Work to be completed: A word-for-word printout of the listing below is needed.

Material for the task:
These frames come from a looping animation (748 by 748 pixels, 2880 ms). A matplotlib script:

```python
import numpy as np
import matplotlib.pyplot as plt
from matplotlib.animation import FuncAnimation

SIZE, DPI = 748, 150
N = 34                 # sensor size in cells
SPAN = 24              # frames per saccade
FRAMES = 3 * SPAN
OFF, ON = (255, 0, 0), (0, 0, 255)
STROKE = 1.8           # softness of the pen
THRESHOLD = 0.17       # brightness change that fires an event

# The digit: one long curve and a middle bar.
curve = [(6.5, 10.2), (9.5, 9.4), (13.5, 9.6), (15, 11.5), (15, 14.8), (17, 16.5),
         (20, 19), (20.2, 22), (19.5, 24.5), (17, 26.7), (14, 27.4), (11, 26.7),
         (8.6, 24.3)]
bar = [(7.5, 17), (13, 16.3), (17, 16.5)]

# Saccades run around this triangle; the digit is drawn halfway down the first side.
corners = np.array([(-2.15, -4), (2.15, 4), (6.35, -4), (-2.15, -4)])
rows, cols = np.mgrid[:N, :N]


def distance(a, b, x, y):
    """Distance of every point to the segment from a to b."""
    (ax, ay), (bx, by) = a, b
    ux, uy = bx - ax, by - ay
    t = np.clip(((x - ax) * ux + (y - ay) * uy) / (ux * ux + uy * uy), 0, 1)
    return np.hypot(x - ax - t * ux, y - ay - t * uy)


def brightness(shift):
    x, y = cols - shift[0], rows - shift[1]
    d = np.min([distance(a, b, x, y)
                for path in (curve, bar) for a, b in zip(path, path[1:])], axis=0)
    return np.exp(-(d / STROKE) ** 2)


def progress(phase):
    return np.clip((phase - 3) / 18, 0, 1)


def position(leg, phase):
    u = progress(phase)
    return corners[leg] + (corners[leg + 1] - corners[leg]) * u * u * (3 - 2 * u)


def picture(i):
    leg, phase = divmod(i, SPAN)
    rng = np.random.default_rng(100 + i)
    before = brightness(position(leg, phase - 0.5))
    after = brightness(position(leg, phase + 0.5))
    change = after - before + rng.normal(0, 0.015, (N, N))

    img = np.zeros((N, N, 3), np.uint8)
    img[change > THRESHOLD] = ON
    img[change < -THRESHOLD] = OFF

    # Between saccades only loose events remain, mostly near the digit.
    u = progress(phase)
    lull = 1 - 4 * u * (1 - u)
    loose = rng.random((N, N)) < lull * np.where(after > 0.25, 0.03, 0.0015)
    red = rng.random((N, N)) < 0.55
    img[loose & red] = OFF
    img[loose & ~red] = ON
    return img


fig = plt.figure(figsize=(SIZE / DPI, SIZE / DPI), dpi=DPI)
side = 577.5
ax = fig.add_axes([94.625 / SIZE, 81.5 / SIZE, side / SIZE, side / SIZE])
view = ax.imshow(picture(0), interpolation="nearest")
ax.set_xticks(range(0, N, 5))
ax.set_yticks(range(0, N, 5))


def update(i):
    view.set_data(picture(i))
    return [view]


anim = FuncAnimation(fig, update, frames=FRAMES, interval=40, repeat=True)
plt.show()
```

Output for this task:
These frames come from a looping animation (748 by 748 pixels, 2880 ms). A matplotlib script:

```python
import numpy as np
import matplotlib.pyplot as plt
from matplotlib.animation import FuncAnimation

SIZE, DPI = 748, 150
N = 34                 # sensor size in cells
SPAN = 24              # frames per saccade
FRAMES = 3 * SPAN
OFF, ON = (255, 0, 0), (0, 0, 255)
STROKE = 1.8           # softness of the pen
THRESHOLD = 0.17       # brightness change that fires an event

# The digit: one long curve and a middle bar.
curve = [(6.5, 10.2), (9.5, 9.4), (13.5, 9.6), (15, 11.5), (15, 14.8), (17, 16.5),
         (20, 19), (20.2, 22), (19.5, 24.5), (17, 26.7), (14, 27.4), (11, 26.7),
         (8.6, 24.3)]
bar = [(7.5, 17), (13, 16.3), (17, 16.5)]

# Saccades run around this triangle; the digit is drawn halfway down the first side.
corners = np.array([(-2.15, -4), (2.15, 4), (6.35, -4), (-2.15, -4)])
rows, cols = np.mgrid[:N, :N]


def distance(a, b, x, y):
    """Distance of every point to the segment from a to b."""
    (ax, ay), (bx, by) = a, b
    ux, uy = bx - ax, by - ay
    t = np.clip(((x - ax) * ux + (y - ay) * uy) / (ux * ux + uy * uy), 0, 1)
    return np.hypot(x - ax - t * ux, y - ay - t * uy)


def brightness(shift):
    x, y = cols - shift[0], rows - shift[1]
    d = np.min([distance(a, b, x, y)
                for path in (curve, bar) for a, b in zip(path, path[1:])], axis=0)
    return np.exp(-(d / STROKE) ** 2)


def progress(phase):
    return np.clip((phase - 3) / 18, 0, 1)


def position(leg, phase):
    u = progress(phase)
    return corners[leg] + (corners[leg + 1] - corners[leg]) * u * u * (3 - 2 * u)


def picture(i):
    leg, phase = divmod(i, SPAN)
    rng = np.random.default_rng(100 + i)
    before = brightness(position(leg, phase - 0.5))
    after = brightness(position(leg, phase + 0.5))
    change = after - before + rng.normal(0, 0.015, (N, N))

    img = np.zeros((N, N, 3), np.uint8)
    img[change > THRESHOLD] = ON
    img[change < -THRESHOLD] = OFF

    # Between saccades only loose events remain, mostly near the digit.
    u = progress(phase)
    lull = 1 - 4 * u * (1 - u)
    loose = rng.random((N, N)) < lull * np.where(after > 0.25, 0.03, 0.0015)
    red = rng.random((N, N)) < 0.55
    img[loose & red] = OFF
    img[loose & ~red] = ON
    return img


fig = plt.figure(figsize=(SIZE / DPI, SIZE / DPI), dpi=DPI)
side = 577.5
ax = fig.add_axes([94.625 / SIZE, 81.5 / SIZE, side / SIZE, side / SIZE])
view = ax.imshow(picture(0), interpolation="nearest")
ax.set_xticks(range(0, N, 5))
ax.set_yticks(range(0, N, 5))


def update(i):
    view.set_data(picture(i))
    return [view]


anim = FuncAnimation(fig, update, frames=FRAMES, interval=40, repeat=True)
plt.show()
```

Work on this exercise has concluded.